Yes, Christmas for me had become an event each year where I held the mirror up to see what had happened during the year. As I approached 35 it seemed as though the year that had just passed was the same as the previous ten years. I was single, unhappy, doing something I wasn’t passionate about. Everybody else in my family was married with children and as I approached my 35th Christmas the thought of it made my stomach churn. On the Friday night before Christmas I had my first fight in 13 years with my business partner over something trivial, I called all my friends in Sydney to meet up for a drink and all I got was answering machines. I headed to my local pool to ‘kill time’ and when I picked up my Thai take-away there at the bottom of the bag was a gift. I had been voted their best client for 1999. If the Christmas ‘mirror’ wasn’t enough that present summed up what my life had become. A single Sydney girl who lives and eats alone and will probably be doing this for the rest of her life. It freaked me out.
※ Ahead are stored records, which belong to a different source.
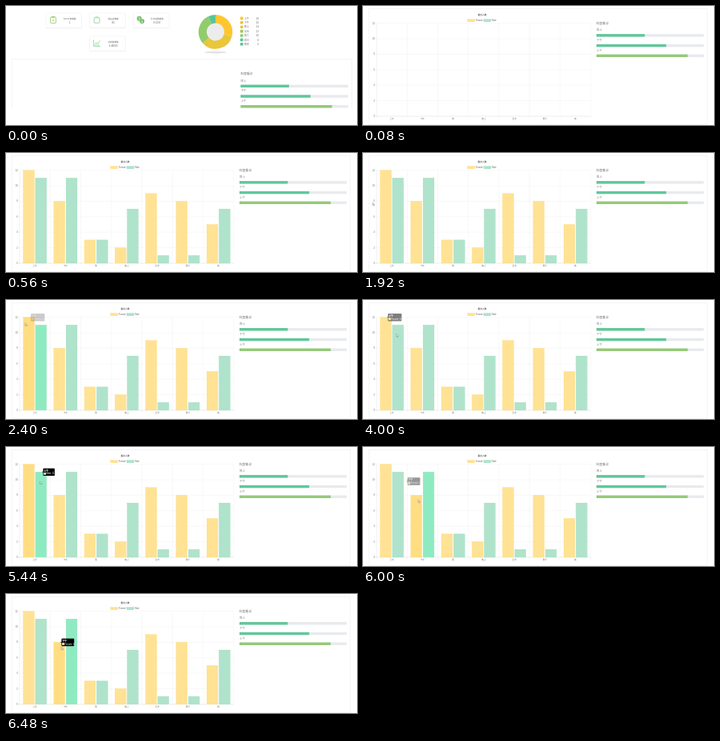
These frames come from a looping animation (439 px wide and 149 px high, 8 s). An HTML page:

```html
<!DOCTYPE html>
<html lang="zh">
<head>
<meta charset="utf-8">
<title>看诊统计</title>
<style>
html, body { margin: 0; width: 100%; height: 100%; overflow: hidden; background: #fff; }
svg { display: block; width: 100%; height: 100%; }
text { font-family: "Liberation Sans", "Noto Sans CJK SC", "Noto Sans CJK", sans-serif; fill: #666; }
</style>
</head>
<body>
<svg id="stage" viewBox="0 0 439 149"></svg>
<script>
const LOOP = 8000, STEP = 80;
const YELLOW = '#ffe294', GREEN = '#b0e3cb';
const YELLOW_ON = '#ffdd82', GREEN_ON = '#8eebc1';
const YELLOW_EDGE = '#ffd873', GREEN_EDGE = '#98d9b9';
const female = [12, 8, 3, 2, 9, 8, 5];
const male = [11, 11, 3, 7, 1, 1, 7];
const days = ['上午', '下午', '急', '晚上', '全天', '周六', '夜'];
const plot = { left: 17, right: 284.8, top: 21.6, base: 138 };
const slot = (plot.right - plot.left) / days.length;
const unit = (plot.base - plot.top) / 12;
const barW = slot * 0.36;

const stage = document.getElementById('stage');

function add(parent, tag, attrs, text) {
  const el = document.createElementNS('http://www.w3.org/2000/svg', tag);
  set(el, attrs);
  if (text !== undefined) el.textContent = text;
  parent.append(el);
  return el;
}
function set(el, attrs) {
  for (const key in attrs) el.setAttribute(key, attrs[key]);
}
const group = (parent, attrs = {}) => add(parent, 'g', attrs);
const rect = (parent, x, y, width, height, fill, more = {}) =>
  add(parent, 'rect', { x, y, width, height, fill, ...more });
const line = (parent, d, stroke, width = 0.4) =>
  add(parent, 'path', { d, stroke, 'stroke-width': width, fill: 'none' });
const label = (parent, x, y, size, text, anchor = 'start', style = '') =>
  add(parent, 'text', { x, y, 'font-size': size, 'text-anchor': anchor, style }, text);

function progressList(parent, x, top, width) {
  label(parent, x, top + 1.6, 3.8, '科室看诊');
  ['晚上', '下午', '上午'].forEach((name, i) => {
    const y = top + 14.2 + i * 12.75;
    label(parent, x, y - 3.9, 3.5, name, 'start', 'fill:#888');
    rect(parent, x, y, width, 3.4, '#e8eaee');
    rect(parent, x, y, width * (0.45 + i * 0.2), 3.4, i < 2 ? '#60c79a' : '#94c979');
  });
}

// Overview page
const overview = group(stage);

function card(x, y, title, value, icon) {
  rect(overview, x + 0.2, y + 0.6, 44.6, 18.4, '#efefef', { rx: 0.6 });
  rect(overview, x, y, 44.6, 18.2, '#fff', { rx: 0.6, stroke: '#ececec', 'stroke-width': 0.5 });
  icon(group(overview, { transform: `translate(${x + 9} ${y + 8.4})` }));
  label(overview, x + 29.5, y + 7.6, 2.7, title, 'middle');
  label(overview, x + 29.5, y + 12.6, 3, value, 'middle');
}
card(50, 9, '今日订单数量', '1', g => {
  rect(g, -3.4, -3.6, 6.8, 7.6, 'none', { rx: 0.6, stroke: '#8cca70', 'stroke-width': 0.8 });
  rect(g, -1.6, -4.5, 3.2, 1.8, '#8cca70');
  line(g, 'M-1.6 .6H1.6M0-1V2.2', '#f0c14a', 0.7);
});
card(104.6, 9, '商品总数量', '85', g => {
  rect(g, -3.4, -2.6, 6.8, 6.4, 'none', { rx: 0.6, stroke: '#7fcf9c', 'stroke-width': 0.8 });
  line(g, 'M-1.7-2.6C-1.7-5 1.7-5 1.7-2.6', '#9bd06d', 0.7);
});
card(159.4, 9, '今日销售数量', '¥ 1597', g => {
  for (const side of [-1.7, 1.7]) {
    add(g, 'circle', { cx: side, cy: side, r: 3.1, fill: '#6fbd62', stroke: '#fff', 'stroke-width': 0.3 });
    label(g, side, side + 1.4, 4, '$', 'middle', 'fill:#fff');
  }
});
card(104.6, 38, '总销售数量', '¥ 48500', g => {
  line(g, 'M-4-4V4H4.4', '#7fcf9c', 0.7);
  line(g, 'M-3 2L-1-.5L1 .8L4-3', '#8cca70', 0.7);
  line(g, 'M-2 3.6V2M0 3.6V1.5M2 3.6V.8', '#8cca70', 0.6);
});

function slice(from, to, fill) {
  const at = (deg, r) => {
    const a = deg * Math.PI / 180;
    return `${262 + r * Math.sin(a)} ${32.4 - r * Math.cos(a)}`;
  };
  add(overview, 'path', {
    fill,
    d: `M${at(from, 21.3)}A21.3 21.3 0 0 1 ${at(to, 21.3)}L${at(to, 11)}A11 11 0 0 0 ${at(from, 11)}Z`
  });
}
add(overview, 'ellipse', { cx: 262, cy: 58, rx: 14, ry: 1.4, fill: '#e3e3e3' });
add(overview, 'circle', { cx: 262, cy: 32.4, r: 11.4, fill: '#ececec' });
const ring = ['#ffc62f', '#e9c63a', '#92cb6c', '#58c596'];
const cuts = [0, 105, 228, 335, 360];
ring.forEach((fill, i) => slice(cuts[i], cuts[i + 1], fill));

['上午', '下午', '晚上', '全天', '周六', '周日', '夜间'].forEach((name, i) => {
  const y = 13.6 + i * 5.4;
  rect(overview, 293, y, 3.6, 3.6, ring[Math.floor((i + 1) / 2)], { rx: 0.5 });
  label(overview, 298, y + 3, 2.9, name);
  label(overview, 316, y + 3, 2.9, 18 - 2 * i, 'end');
});
line(overview, 'M7.2 128V66.6H432.6V128', '#ededed', 0.6);
progressList(overview, 293.4, 84.4, 134.6);

// Chart page
const detail = group(stage);
rect(detail, 7.4, 3.4, 423.4, 145, 'none', { stroke: '#ededed', 'stroke-width': 0.6 });
progressList(detail, 292, 20.9, 134.2);

for (let v = 0; v <= 12; v += 2) {
  const y = plot.base - v * unit;
  line(detail, `M${plot.left - 1.6} ${y}H${plot.right}`, v ? '#eeeeee' : '#cfcfcf');
  label(detail, 14.8, y + 1, 2.7, v, 'end');
}
for (let i = 0; i <= days.length; i++) {
  const x = plot.left + i * slot;
  line(detail, `M${x} ${plot.top}V${plot.base + 1.8}`, i ? '#eeeeee' : '#dcdcdc');
  if (i < days.length) label(detail, x + slot / 2, 142.4, 2.7, days[i], 'middle');
}
label(detail, 149, 12, 2.8, '看诊人数', 'middle', 'font-weight:bold');
['Female', 'Male'].forEach((name, side) => {
  const x = 130.8 + side * 20.2;
  rect(detail, x, 16.6, 9, 3.2, side ? GREEN : YELLOW,
    { stroke: side ? GREEN_EDGE : YELLOW_EDGE, 'stroke-width': 0.35 });
  label(detail, x + 10.2, 19.2, 2.6, name);
});

const bars = days.flatMap((_, i) => [female[i], male[i]].map((value, side) => {
  const x = plot.left + slot * (i + 0.12 + side * 0.4);
  const el = rect(detail, x, plot.base, barW, 0, '',
    { stroke: side ? GREEN_EDGE : YELLOW_EDGE, 'stroke-width': 0.35 });
  return { value, el, day: i, side, x: x + barW / 2, top: plot.base - value * unit };
}));

function makeTip({ day, side, value }, width) {
  const g = group(detail);
  const box = group(g);
  rect(box, 1.2, -4.6, width - 1.2, 9.4, '#000', { rx: 0.9 });
  add(box, 'path', { d: 'M0 0L1.3-1.2V1.2Z' });
  const body = group(g);
  label(body, 2, -0.8, 3, days[day], 'start', 'font-weight:bold;fill:#fff');
  rect(body, 2.1, 0.9, 2.5, 2.5, side ? GREEN : YELLOW, { stroke: '#fff', 'stroke-width': 0.4 });
  label(body, 5.2, 3.2, 2.7, `${side ? 'Male' : 'Female'}: ${value}`, 'start', 'fill:#fff');
  return { g, box, body };
}

// Each visit to a bar: fade-in time, fade-out time, resting pointer
const hovers = [
  { bar: bars[0], start: 2320, end: 3840, at: [24, 28.5], width: 18.4 },
  { bar: bars[1], start: 4080, end: 5440, at: [42.5, 43], width: 15.6 },
  { bar: bars[2], start: 5840, end: LOOP, at: [69, 66], width: 17 }
];
for (const h of hovers) h.tip = makeTip(h.bar, h.width);

const cursor = add(detail, 'path', {
  d: 'M0 0V3.6L.9 2.8L1.5 4.2L2.1 3.9L1.5 2.6H2.6Z',
  fill: '#fff', stroke: '#555', 'stroke-width': 0.35
});

const ramp = (t, from, length) => Math.min(1, Math.max(0, (t - from) / length));
const lerp = (a, b, p) => a + (b - a) * p;
const easeOut = (p, power) => 1 - (1 - p) ** power;

function mix(from, to, p) {
  const part = (hex, i) => parseInt(hex.slice(1 + i * 2, 3 + i * 2), 16);
  return `rgb(${[0, 1, 2].map(i => Math.round(lerp(part(from, i), part(to, i), p)))})`;
}

function draw(time) {
  const t = Math.floor(time / STEP) * STEP;
  overview.style.display = t < 80 ? '' : 'none';
  detail.style.display = t < 80 ? 'none' : '';

  const glow = days.map(() => 0);
  let pointer = [12, 62];
  hovers.forEach(({ bar, start, end, at, tip }, i) => {
    const from = hovers[Math.max(0, i - 1)].bar;
    const p = ramp(t, start, 400);
    const opacity = p * (1 - ramp(t, end, 320));
    set(tip.g, { transform: `translate(${lerp(from.x, bar.x, p) + 1.5} ${lerp(from.top, bar.top, p)})` });
    set(tip.box, { opacity });
    set(tip.body, { opacity: Math.min(1, opacity * 2) });

    glow[bar.day] += ramp(t, start - 80, 160) * (1 - ramp(t, end, 160));
    const move = easeOut(ramp(t, start - 400, 400), 2);
    pointer = pointer.map((v, axis) => lerp(v, at[axis], move));
  });
  set(cursor, {
    transform: `translate(${pointer})`,
    visibility: t < 1920 ? 'hidden' : 'inherit'
  });

  const grow = easeOut(ramp(t, 160, 400), 4);
  for (const { el, value, side, day } of bars) {
    const height = value * unit * grow;
    set(el, {
      y: plot.base - height,
      height,
      fill: side ? mix(GREEN, GREEN_ON, glow[day]) : mix(YELLOW, YELLOW_ON, glow[day])
    });
  }
}

const begin = performance.now();
function tick() {
  draw((performance.now() - begin) % LOOP);
  requestAnimationFrame(tick);
}
tick();
</script>
</body>
</html>
```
I called my business partner sobbing and we meet in a local café and in front of the embarrassed diners I blurted out that I couldn’t go on living this life.

How long were you in Italy before starting photography school?

I arrived in Italy with the plan to do a one month Italian course that turned into 6 months. At the point I realised I couldn’t go back to my life in Sydney. I did a lot of soul searching as to what I wanted to do with my life and the only thing I knew I really loved was photography. That was when I enrolled in a photography school in Florence.

Do you still go back to Italy?

Yes, I travel to Italy as often as I can and fortunately work has always allowed me numerous trips a year. I love Italy, it will always have a special place in my heart and so will the people who were part of my journey all those years ago. Popi remains one of my dearest friends. I go and see her whenever I can.

Are you married?

Yes, I finally tied the knot with my Italian sweetheart in Paris in October of 2010. It was an incredible moment to finally get married after all those of years of being single. I never thought I would marry so it felt funny and special all the same. You can have a look at us on the way to our local town hall here.

Would you advise someone to change their life as completely as you did?

I wouldn’t advise anyone to do what I did in the way I did it but I would advise someone to do it in a planned thought out way. Why not! It has been 12 years since I left Sydney and I have had more life experience in the past 11 years than in the first 35 years put together. The learning curve has been off the Richter scale but on the other hand my life is exciting, I live in Paris, I photograph total strangers who become friends, have assignments to photograph incredible places I would never have access to and I am constantly pushed out of my comfort zone but I learn something new every day.I would advise you if you want to radically change your life to plan it, work out an economic way of surviving it, inform yourself about as much as possible especially if you are considering living in another country as there are many surprises.